Arabic translation and DTP in InDesign
The translation of manuals to Arabic also implies their DTP, a costly and complicated process when working with Arabic, as is the case of other languages which are written from right to left.
Multilingual instruction manuals in QuarkXpress
In the case of Sammic
, a manufacturer of catering equipment, for which we have already carried out several translation and DTP projects to Arabic in the past quarter, the original manuals had been created in QuarkXpress. Fifteen years ago, the position which is currently held by the DTP programme InDesign was held by QuarkXpress. QuarkXpress was the undisputed leader with a powerful and user-friendly software.
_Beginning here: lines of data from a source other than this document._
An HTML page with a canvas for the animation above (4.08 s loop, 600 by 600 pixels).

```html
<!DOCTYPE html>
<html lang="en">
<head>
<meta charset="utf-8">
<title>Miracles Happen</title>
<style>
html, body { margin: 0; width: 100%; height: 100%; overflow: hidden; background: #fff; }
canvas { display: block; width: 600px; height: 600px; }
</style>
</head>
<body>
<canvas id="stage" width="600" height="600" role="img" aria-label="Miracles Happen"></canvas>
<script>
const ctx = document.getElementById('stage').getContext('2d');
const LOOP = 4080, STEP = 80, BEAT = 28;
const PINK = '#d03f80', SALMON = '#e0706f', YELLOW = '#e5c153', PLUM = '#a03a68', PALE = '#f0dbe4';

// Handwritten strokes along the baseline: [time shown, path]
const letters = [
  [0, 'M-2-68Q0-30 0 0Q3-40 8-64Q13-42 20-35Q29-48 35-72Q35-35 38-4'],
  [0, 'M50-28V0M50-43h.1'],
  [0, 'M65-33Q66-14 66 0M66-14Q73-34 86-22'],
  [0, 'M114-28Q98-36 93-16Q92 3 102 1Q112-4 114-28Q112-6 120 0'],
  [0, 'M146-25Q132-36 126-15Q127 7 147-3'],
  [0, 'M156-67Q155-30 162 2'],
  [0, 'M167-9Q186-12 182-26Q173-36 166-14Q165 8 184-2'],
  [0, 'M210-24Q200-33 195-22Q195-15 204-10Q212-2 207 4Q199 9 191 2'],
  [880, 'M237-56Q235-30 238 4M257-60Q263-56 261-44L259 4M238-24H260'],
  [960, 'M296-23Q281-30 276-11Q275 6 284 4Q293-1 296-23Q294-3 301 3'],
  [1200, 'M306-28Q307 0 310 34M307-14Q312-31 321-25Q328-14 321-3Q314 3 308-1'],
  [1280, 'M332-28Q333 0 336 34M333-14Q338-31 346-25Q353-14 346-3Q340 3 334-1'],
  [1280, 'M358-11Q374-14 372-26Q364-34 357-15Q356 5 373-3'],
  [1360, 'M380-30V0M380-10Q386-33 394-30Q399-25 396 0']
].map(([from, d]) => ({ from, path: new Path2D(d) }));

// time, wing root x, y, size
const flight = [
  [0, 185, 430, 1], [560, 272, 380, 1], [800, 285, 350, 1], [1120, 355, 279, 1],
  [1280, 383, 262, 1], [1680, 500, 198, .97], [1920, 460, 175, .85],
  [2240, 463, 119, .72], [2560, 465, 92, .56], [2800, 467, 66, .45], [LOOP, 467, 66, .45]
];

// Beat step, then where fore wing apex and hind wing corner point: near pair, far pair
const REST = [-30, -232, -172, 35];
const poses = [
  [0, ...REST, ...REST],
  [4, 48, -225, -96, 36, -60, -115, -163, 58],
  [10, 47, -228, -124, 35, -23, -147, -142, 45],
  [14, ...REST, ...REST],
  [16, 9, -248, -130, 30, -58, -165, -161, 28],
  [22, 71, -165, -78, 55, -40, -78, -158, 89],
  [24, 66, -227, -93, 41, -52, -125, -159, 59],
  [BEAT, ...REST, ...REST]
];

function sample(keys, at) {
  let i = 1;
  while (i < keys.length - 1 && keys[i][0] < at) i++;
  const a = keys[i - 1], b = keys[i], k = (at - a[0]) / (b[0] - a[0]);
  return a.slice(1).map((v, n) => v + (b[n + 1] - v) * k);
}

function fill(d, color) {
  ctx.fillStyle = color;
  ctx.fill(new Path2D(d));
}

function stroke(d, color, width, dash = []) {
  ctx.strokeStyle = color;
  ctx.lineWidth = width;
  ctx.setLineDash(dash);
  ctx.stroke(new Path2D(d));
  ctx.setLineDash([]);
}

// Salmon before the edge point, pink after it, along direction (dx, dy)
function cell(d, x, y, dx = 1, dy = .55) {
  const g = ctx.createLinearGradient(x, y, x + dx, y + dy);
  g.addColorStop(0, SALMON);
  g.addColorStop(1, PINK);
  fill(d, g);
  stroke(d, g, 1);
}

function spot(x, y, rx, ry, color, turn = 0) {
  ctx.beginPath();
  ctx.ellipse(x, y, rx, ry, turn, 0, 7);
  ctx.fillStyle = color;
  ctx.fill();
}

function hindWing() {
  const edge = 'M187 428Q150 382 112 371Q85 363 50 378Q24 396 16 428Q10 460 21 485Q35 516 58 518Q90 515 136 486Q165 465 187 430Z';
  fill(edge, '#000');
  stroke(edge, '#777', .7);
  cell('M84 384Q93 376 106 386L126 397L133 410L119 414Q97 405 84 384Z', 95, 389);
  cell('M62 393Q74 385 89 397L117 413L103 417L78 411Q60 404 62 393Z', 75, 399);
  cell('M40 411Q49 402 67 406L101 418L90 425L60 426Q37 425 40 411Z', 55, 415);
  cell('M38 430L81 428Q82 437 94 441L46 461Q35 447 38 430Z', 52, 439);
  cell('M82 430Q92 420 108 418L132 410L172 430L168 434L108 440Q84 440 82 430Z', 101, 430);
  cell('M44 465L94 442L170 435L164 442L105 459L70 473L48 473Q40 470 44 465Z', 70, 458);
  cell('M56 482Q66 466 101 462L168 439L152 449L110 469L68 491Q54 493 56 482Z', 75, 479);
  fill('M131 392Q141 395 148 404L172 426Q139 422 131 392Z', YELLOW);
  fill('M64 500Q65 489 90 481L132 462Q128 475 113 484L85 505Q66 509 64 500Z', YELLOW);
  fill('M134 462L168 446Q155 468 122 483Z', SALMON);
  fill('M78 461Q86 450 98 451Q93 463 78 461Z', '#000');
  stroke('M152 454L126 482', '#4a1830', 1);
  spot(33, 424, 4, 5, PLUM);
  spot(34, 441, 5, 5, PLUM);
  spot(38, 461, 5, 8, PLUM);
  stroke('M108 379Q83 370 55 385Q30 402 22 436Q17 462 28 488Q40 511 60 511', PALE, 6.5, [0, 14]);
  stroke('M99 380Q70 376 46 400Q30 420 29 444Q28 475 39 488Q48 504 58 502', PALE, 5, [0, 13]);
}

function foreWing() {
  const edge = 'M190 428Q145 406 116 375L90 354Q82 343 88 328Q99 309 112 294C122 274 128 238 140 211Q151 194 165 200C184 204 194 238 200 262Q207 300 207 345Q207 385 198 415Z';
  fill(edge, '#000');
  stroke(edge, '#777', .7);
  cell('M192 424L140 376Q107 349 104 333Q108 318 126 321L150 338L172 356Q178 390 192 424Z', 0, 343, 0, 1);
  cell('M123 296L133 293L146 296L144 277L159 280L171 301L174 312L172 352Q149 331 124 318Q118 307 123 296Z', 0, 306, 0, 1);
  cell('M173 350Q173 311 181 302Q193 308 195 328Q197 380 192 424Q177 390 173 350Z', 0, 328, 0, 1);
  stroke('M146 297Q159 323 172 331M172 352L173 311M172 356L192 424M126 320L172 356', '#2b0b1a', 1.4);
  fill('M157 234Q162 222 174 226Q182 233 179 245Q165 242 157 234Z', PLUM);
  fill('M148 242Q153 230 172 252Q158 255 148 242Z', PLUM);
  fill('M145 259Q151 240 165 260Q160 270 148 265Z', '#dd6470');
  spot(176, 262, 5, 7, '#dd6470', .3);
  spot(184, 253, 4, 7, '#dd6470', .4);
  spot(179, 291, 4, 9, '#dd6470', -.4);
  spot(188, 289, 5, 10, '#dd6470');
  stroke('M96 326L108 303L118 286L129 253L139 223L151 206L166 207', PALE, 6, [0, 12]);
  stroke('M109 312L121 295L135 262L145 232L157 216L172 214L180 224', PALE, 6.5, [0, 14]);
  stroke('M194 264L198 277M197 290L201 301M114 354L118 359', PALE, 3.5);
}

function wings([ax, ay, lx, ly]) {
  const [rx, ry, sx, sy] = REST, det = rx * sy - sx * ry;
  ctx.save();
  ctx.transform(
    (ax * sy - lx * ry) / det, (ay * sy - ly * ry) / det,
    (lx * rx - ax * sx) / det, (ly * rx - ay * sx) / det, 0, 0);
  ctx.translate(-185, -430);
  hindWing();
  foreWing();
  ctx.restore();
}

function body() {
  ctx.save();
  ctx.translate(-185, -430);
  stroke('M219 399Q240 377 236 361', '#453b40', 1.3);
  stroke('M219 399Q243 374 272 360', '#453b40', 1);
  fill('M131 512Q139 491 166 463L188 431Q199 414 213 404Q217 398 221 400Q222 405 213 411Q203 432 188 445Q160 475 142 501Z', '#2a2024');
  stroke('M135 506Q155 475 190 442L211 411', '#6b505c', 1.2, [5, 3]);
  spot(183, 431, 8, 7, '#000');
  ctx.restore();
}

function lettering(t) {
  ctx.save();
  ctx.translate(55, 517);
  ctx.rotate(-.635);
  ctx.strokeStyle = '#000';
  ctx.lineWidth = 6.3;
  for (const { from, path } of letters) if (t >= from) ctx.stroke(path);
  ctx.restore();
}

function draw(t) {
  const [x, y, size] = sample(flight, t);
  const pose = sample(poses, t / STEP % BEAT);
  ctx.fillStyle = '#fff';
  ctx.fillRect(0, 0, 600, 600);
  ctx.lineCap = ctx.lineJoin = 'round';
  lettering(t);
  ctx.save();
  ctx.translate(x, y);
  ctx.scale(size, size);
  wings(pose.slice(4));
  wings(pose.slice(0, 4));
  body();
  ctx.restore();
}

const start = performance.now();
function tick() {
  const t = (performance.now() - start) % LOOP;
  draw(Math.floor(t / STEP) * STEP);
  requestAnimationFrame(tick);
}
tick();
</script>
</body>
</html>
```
However, the company's aggressive policy to capitalise on its predominant position on the market gradually paved the way for InDesign. Since then, InDesign has continued to grow, becoming the most popular DTP package available today. Without a doubt, we recommend this package to our clients as a professional solution for the creation and design of leaflets and manuals, and it offers a significant amount of resources for their adaptation and translation to other languages. To ensure the smoothest process as possible, the first step was to convert the QuarkXpress files to InDesign, achieving excellent results.
Two different perspectives
Within the field of multilingual DTP
, the DTP of languages which are written in the opposite direction to the source text is a major challenge. In the case of the translation of a manual from English to Arabic, it is necessary to see the world from a different angle. It is really quite surprising to see how manuals in Arabic are read from the "back cover". In the case of InDesign, the ME version of the software comes with a plug-in to make the initial change of the pages and text boxes.
The case of the images: loop-the-loop
It is extremely complicated to adapt the images and, in many cases, they are not adapted as it would be extremely expensive to do so. When designing a leaflet or manual the perspective of the photographs may be different in the case of right-to-left languages. The problem arises when that perspective plays a role in the design and it is thus necessary to change the layout of the text and photographs to adapt them to Arabic. The process used in the case of the product photographs of Sammic's manuals was to reverse the image horizontally, thus avoiding having to take the photograph from the opposite perspective, and enabling us to perfectly integrate the photograph into the right-to-left design.